Stored dataset items
****************

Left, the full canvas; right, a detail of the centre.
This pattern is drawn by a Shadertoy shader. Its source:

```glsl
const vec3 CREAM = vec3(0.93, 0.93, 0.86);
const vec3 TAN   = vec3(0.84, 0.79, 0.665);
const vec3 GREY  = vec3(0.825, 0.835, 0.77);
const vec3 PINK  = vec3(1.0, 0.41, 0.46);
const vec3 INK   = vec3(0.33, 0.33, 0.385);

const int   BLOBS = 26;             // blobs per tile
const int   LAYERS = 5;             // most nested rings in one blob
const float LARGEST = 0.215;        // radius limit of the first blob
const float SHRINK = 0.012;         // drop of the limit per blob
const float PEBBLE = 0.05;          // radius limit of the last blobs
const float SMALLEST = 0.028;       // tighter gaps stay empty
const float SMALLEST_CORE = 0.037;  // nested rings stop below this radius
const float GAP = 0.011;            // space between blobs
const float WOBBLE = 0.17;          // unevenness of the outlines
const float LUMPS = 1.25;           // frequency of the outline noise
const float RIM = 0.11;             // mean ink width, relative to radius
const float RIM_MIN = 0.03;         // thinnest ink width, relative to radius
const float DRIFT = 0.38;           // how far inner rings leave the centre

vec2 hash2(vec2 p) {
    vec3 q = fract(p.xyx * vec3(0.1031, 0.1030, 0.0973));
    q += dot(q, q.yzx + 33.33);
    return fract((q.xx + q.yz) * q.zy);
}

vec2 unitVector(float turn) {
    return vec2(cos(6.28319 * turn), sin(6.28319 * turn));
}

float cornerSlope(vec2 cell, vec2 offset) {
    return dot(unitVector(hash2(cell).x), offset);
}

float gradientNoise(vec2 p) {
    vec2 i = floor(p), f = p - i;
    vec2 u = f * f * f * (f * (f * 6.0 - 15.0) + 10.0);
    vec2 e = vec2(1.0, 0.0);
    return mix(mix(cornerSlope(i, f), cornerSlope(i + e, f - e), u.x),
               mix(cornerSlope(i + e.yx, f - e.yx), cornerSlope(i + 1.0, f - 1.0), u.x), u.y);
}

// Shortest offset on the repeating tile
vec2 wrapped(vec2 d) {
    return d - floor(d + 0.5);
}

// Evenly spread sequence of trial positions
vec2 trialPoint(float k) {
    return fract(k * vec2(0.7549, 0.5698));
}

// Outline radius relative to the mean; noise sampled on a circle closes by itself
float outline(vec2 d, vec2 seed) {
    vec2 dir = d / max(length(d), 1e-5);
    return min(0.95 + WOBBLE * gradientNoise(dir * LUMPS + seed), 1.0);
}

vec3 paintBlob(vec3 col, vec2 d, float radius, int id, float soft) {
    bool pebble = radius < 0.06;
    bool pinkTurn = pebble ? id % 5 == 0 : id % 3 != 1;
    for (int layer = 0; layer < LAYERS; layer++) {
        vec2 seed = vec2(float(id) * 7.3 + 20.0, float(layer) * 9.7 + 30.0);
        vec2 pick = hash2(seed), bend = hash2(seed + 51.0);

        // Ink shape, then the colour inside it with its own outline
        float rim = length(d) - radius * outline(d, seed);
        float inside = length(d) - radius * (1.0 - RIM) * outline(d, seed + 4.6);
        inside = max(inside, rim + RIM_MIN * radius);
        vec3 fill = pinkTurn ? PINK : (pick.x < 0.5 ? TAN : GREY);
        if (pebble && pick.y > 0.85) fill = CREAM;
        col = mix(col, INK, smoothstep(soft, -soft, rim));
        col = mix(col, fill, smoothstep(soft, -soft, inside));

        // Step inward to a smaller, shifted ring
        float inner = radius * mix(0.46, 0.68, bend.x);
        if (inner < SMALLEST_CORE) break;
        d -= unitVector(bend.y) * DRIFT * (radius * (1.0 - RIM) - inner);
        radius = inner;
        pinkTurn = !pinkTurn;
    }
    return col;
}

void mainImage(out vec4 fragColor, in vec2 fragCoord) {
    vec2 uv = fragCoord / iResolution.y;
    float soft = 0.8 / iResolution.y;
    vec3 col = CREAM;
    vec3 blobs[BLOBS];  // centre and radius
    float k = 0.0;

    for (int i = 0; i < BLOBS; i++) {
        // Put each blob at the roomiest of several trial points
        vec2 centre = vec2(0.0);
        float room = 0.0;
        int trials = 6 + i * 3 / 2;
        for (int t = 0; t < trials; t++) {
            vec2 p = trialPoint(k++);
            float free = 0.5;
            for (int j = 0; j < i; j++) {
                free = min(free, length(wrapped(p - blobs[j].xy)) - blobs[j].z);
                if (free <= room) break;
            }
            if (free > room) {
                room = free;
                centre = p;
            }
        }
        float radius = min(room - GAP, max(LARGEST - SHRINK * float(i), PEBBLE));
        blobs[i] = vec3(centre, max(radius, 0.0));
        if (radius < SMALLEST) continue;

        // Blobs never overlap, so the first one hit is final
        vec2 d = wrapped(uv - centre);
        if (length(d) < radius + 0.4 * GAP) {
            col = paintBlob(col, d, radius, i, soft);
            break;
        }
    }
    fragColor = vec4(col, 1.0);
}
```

****************

### Assignment
Working through the records, find each line containing the word "CREAM" and copy it.

### Response
const vec3 CREAM = vec3(0.93, 0.93, 0.86);
        if (pebble && pick.y > 0.85) fill = CREAM;
    vec3 col = CREAM;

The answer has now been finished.